◆ ACTIVITY:
Beneath this line is the data. Output exactly the lines from the line with "<title>Chuck Motor TEST</title>" to the line with "0; padding: 0;", both ends included, and nothing more.

◆ Saved entries:
════════════════
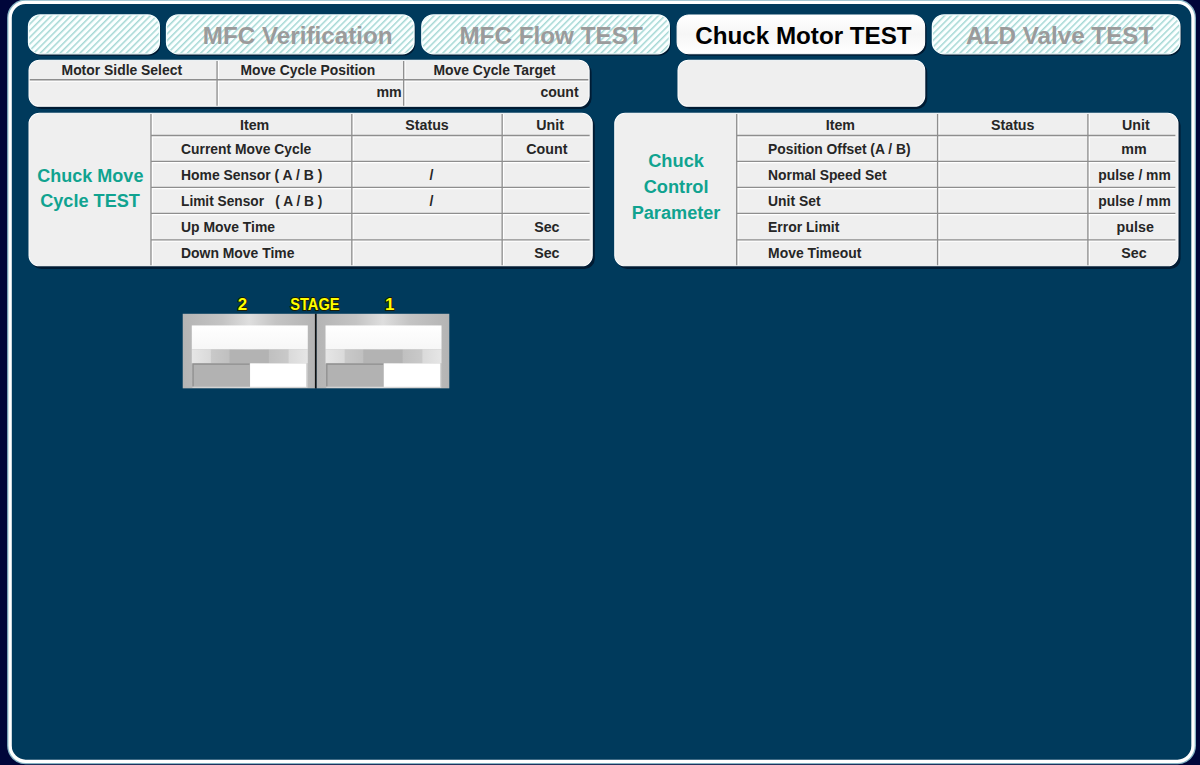
<!DOCTYPE html>
<html lang="en">
<head>
<meta charset="utf-8">
<title>Chuck Motor TEST</title>
<link rel="stylesheet" href="https://fonts.googleapis.com/css2?family=Arimo:wght@400;700&amp;display=swap">
<style>
  :root {
    --night: #00063a;
    --screen: #003a5c;
    --frame: #ffffff;
    --frame-edge: #86b4c4;
    --panel: #efefef;
    --rule: #8e8e8e;
    --ink: #262626;
    --tab-idle: #9b9b9b;
    --tab-active: #000000;
    --hatch: #a5d8d5;
    --teal: #10a390;
    --yellow: #ffff00;
    --shadow: #001b33;
  }
  html, body { margin: 0; padding: 0; overflow: hidden; background: var(--night); }
  .console { display: block; width: 1200px; height: 765px; font-family: "Arimo", Arial, Helvetica, sans-serif; font-weight: 700; }
  .backdrop { fill: var(--night); }
  .frame-glow { fill: none; stroke: var(--frame-edge); stroke-width: 4.6; }
  .frame { fill: var(--screen); stroke: var(--frame); stroke-width: 2.6; }
  .drop { fill: var(--shadow); }
  .tab-idle { fill: url(#hatch); stroke: #f4ffff; stroke-width: 1; }
  .tab-active { fill: url(#active-face); stroke: #ffffff; stroke-width: .8; }
  .tabs text { font-size: 18.6px; fill: var(--tab-idle); }
  .tabs .current { fill: var(--tab-active); }
  .panel { fill: var(--panel); stroke: #ffffff; stroke-width: .8; }
  .rules { fill: none; stroke: var(--rule); stroke-width: 1; }
  .rules-light { fill: none; stroke: #ffffff; stroke-width: 1; }
  .cells { font-size: 11px; fill: var(--ink); }
  .mid { text-anchor: middle; }
  .panel-title { font-size: 14.4px; fill: var(--teal); text-anchor: middle; }
  .stage-label { font-size: 13px; fill: var(--yellow); stroke: #1c1c00; stroke-width: 1.4; paint-order: stroke; text-anchor: middle; }
</style>
</head>
<body>
<svg class="console" viewBox="0 0 926 590" preserveAspectRatio="none" role="main" aria-label="Chuck motor test screen">
  <defs>
    <pattern id="hatch" width="3.6" height="3.6" patternUnits="userSpaceOnUse" patternTransform="rotate(45)">
      <rect width="3.6" height="3.6" fill="#fbffff"/>
      <rect width="1.15" height="3.6" fill="var(--hatch)"/>
    </pattern>
    <linearGradient id="active-face" x1="0" y1="0" x2="0" y2="1">
      <stop offset="0" stop-color="#ffffff"/>
      <stop offset=".5" stop-color="#f6f6f6"/>
      <stop offset="1" stop-color="#ffffff"/>
    </linearGradient>
    <linearGradient id="chamber-wall">
      <stop offset="0" stop-color="#b4b4b4"/>
      <stop offset=".3" stop-color="#c4c4c4"/>
      <stop offset=".5" stop-color="#dedede"/>
      <stop offset=".7" stop-color="#c4c4c4"/>
      <stop offset="1" stop-color="#b4b4b4"/>
    </linearGradient>
    <linearGradient id="chuck-plate">
      <stop offset="0" stop-color="#e6e6e6"/>
      <stop offset=".16" stop-color="#dadada"/>
      <stop offset=".17" stop-color="#c9c9c9"/>
      <stop offset=".32" stop-color="#c0c0c0"/>
      <stop offset=".33" stop-color="#b3b3b3"/>
      <stop offset=".66" stop-color="#b3b3b3"/>
      <stop offset=".67" stop-color="#c0c0c0"/>
      <stop offset=".83" stop-color="#c9c9c9"/>
      <stop offset=".84" stop-color="#dadada"/>
      <stop offset="1" stop-color="#e6e6e6"/>
    </linearGradient>
    <linearGradient id="lid-light" x1="0" y1="0" x2="0" y2="1">
      <stop offset="0" stop-color="#ffffff"/>
      <stop offset="1" stop-color="#f7f7f7"/>
    </linearGradient>

    <g id="wide-tab-idle">
      <rect class="drop" x="1.5" y="2" width="191" height="30" rx="9"/>
      <rect class="tab-idle" x=".5" y=".5" width="191" height="30" rx="9"/>
    </g>
    <g id="data-panel">
      <rect class="drop" x="2" y="2" width="435" height="118.5" rx="8"/>
      <rect class="panel" x=".4" y=".4" width="434.6" height="117.6" rx="8"/>
      <path class="rules-light" d="M95.5 1V117.5M250.5 1V117.5M366.5 1V117.5M95 18.5H433M95 38.5H433M95 58.5H433M95 78.5H433M95 99H433"/>
      <path class="rules" d="M94.5 1V117.5M249.5 1V117.5M365.5 1V117.5M95 17.5H433M95 37.5H433M95 57.5H433M95 77.5H433M95 98H433"/>
    </g>
    <g id="chamber">
      <rect width="102.5" height="57.5" fill="url(#chamber-wall)"/>
      <rect x="7" y="9" width="89.5" height="18.5" fill="url(#lid-light)"/>
      <rect x="7" y="27.5" width="89.5" height="10.8" fill="url(#chuck-plate)"/>
      <path d="M7.500 38V56.500H52V38Z" fill="#b2b2b2"/>
      <path d="M8 56V38.800H51.500" fill="none" stroke="#8f8f8f"/>
      <rect x="52" y="38.300" width="43.500" height="18.200" fill="#ffffff"/>
      <path d="M95.900 38.300V56.700H7.500" fill="none" stroke="#d9d9d9" stroke-width=".8"/>
    </g>
  </defs>

  <rect class="backdrop" width="926" height="590"/>
  <rect class="frame-glow" x="7.800" y="1.800" width="912.800" height="585.400" rx="12"/>
  <rect class="frame" x="7.800" y="1.800" width="912.800" height="585.400" rx="12"/>

  <g class="tabs" role="navigation" aria-label="Test pages">
    <rect class="drop" x="23" y="13" width="101" height="30" rx="9"/>
    <rect class="tab-idle" x="22" y="11.500" width="101" height="30" rx="9"/>
    <use href="#wide-tab-idle" x="128" y="11"/>
    <use href="#wide-tab-idle" x="325" y="11"/>
    <rect class="drop" x="524" y="13" width="191" height="30" rx="9"/>
    <rect class="tab-active" x="522.500" y="11.500" width="191" height="30" rx="9"/>
    <use href="#wide-tab-idle" x="719" y="11"/>
    <text x="156.500" y="34" textLength="146.500" lengthAdjust="spacingAndGlyphs">MFC Verification</text>
    <text x="354.500" y="34" textLength="141.500" lengthAdjust="spacingAndGlyphs">MFC Flow TEST</text>
    <text class="current" x="536.500" y="34" textLength="167" lengthAdjust="spacingAndGlyphs">Chuck Motor TEST</text>
    <text x="745.500" y="34" textLength="144.500" lengthAdjust="spacingAndGlyphs">ALD Valve TEST</text>
  </g>

  <g id="cycle-setup">
    <rect class="drop" x="24" y="48" width="432.500" height="36" rx="8"/>
    <rect class="panel" x="22.400" y="46.400" width="432.200" height="35.600" rx="8"/>
    <path class="rules-light" d="M168.500 47V81.500M312.500 47V81.500M23 62.500H454"/>
    <path class="rules" d="M167.500 47V81.500M311.500 47V81.500M23 61.500H454"/>
    <g class="cells">
      <text x="47.500" y="58" textLength="93" lengthAdjust="spacingAndGlyphs">Motor Sidle Select</text>
      <text x="185.500" y="58" textLength="104" lengthAdjust="spacingAndGlyphs">Move Cycle Position</text>
      <text x="334.500" y="58" textLength="94" lengthAdjust="spacingAndGlyphs">Move Cycle Target</text>
      <text x="290.500" y="75" textLength="19.500" lengthAdjust="spacingAndGlyphs">mm</text>
      <text x="417" y="75" textLength="29.500" lengthAdjust="spacingAndGlyphs">count</text>
    </g>
  </g>

  <g id="run-button">
    <rect class="drop" x="524.500" y="48" width="191" height="36" rx="8"/>
    <rect class="panel" x="523.200" y="46.400" width="190.400" height="35.600" rx="8"/>
  </g>

  <g id="move-cycle-test">
    <use href="#data-panel" x="22" y="87"/>
    <g class="panel-title">
      <text x="69.700" y="140" textLength="82" lengthAdjust="spacingAndGlyphs">Chuck Move</text>
      <text x="69.500" y="160" textLength="77" lengthAdjust="spacingAndGlyphs">Cycle TEST</text>
    </g>
    <g class="cells">
      <g class="mid">
        <text x="196.500" y="100">Item</text>
        <text x="329.500" y="100">Status</text>
        <text x="424.500" y="100">Unit</text>
        <text x="422" y="119">Count</text>
        <text x="333" y="139">/</text>
        <text x="333" y="159">/</text>
        <text x="422" y="179">Sec</text>
        <text x="422" y="199">Sec</text>
      </g>
      <text x="139.700" y="119" textLength="100.500" lengthAdjust="spacingAndGlyphs">Current Move Cycle</text>
      <text x="139.700" y="139" textLength="109" lengthAdjust="spacingAndGlyphs">Home Sensor ( A / B )</text>
      <text x="139.700" y="159" textLength="109" lengthAdjust="spacingAndGlyphs">Limit Sensor&#160;&#160; ( A / B )</text>
      <text x="139.700" y="179" textLength="72.500" lengthAdjust="spacingAndGlyphs">Up Move Time</text>
      <text x="139.700" y="199" textLength="87.500" lengthAdjust="spacingAndGlyphs">Down Move Time</text>
    </g>
  </g>

  <g id="control-parameter">
    <use href="#data-panel" x="474" y="87"/>
    <g class="panel-title">
      <text x="521.700" y="129" textLength="43" lengthAdjust="spacingAndGlyphs">Chuck</text>
      <text x="521.700" y="149" textLength="50" lengthAdjust="spacingAndGlyphs">Control</text>
      <text x="521.700" y="169" textLength="68.500" lengthAdjust="spacingAndGlyphs">Parameter</text>
    </g>
    <g class="cells">
      <g class="mid">
        <text x="648.500" y="100">Item</text>
        <text x="781.500" y="100">Status</text>
        <text x="876.500" y="100">Unit</text>
        <text x="875" y="119">mm</text>
        <text x="875.500" y="139" textLength="56" lengthAdjust="spacingAndGlyphs">pulse / mm</text>
        <text x="875.500" y="159" textLength="56" lengthAdjust="spacingAndGlyphs">pulse / mm</text>
        <text x="876" y="179">pulse</text>
        <text x="875" y="199">Sec</text>
      </g>
      <text x="592.700" y="119" textLength="110" lengthAdjust="spacingAndGlyphs">Position Offset (A / B)</text>
      <text x="592.700" y="139" textLength="91.500" lengthAdjust="spacingAndGlyphs">Normal Speed Set</text>
      <text x="592.700" y="159" textLength="40.500" lengthAdjust="spacingAndGlyphs">Unit Set</text>
      <text x="592.700" y="179" textLength="55" lengthAdjust="spacingAndGlyphs">Error Limit</text>
      <text x="592.700" y="199" textLength="72" lengthAdjust="spacingAndGlyphs">Move Timeout</text>
    </g>
  </g>

  <g id="stage-diagram">
    <g class="stage-label">
      <text x="187" y="239">2</text>
      <text x="243" y="239" textLength="38" lengthAdjust="spacingAndGlyphs">STAGE</text>
      <text x="300.700" y="239">1</text>
    </g>
    <use href="#chamber" x="141" y="242"/>
    <use href="#chamber" x="244.200" y="242"/>
    <rect x="243" y="242" width="1.200" height="57.500" fill="#111111"/>
  </g>
</svg>
</body>
</html>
════════════════
◆ SOLUTION TO THE PROBLEM:
<title>Chuck Motor TEST</title>
<link rel="stylesheet" href="https://fonts.googleapis.com/css2?family=Arimo:wght@400;700&amp;display=swap">
<style>
  :root {
    --night: #00063a;
    --screen: #003a5c;
    --frame: #ffffff;
    --frame-edge: #86b4c4;
    --panel: #efefef;
    --rule: #8e8e8e;
    --ink: #262626;
    --tab-idle: #9b9b9b;
    --tab-active: #000000;
    --hatch: #a5d8d5;
    --teal: #10a390;
    --yellow: #ffff00;
    --shadow: #001b33;
  }
  html, body { margin: 0; padding: 0; overflow: hidden; background: var(--night); }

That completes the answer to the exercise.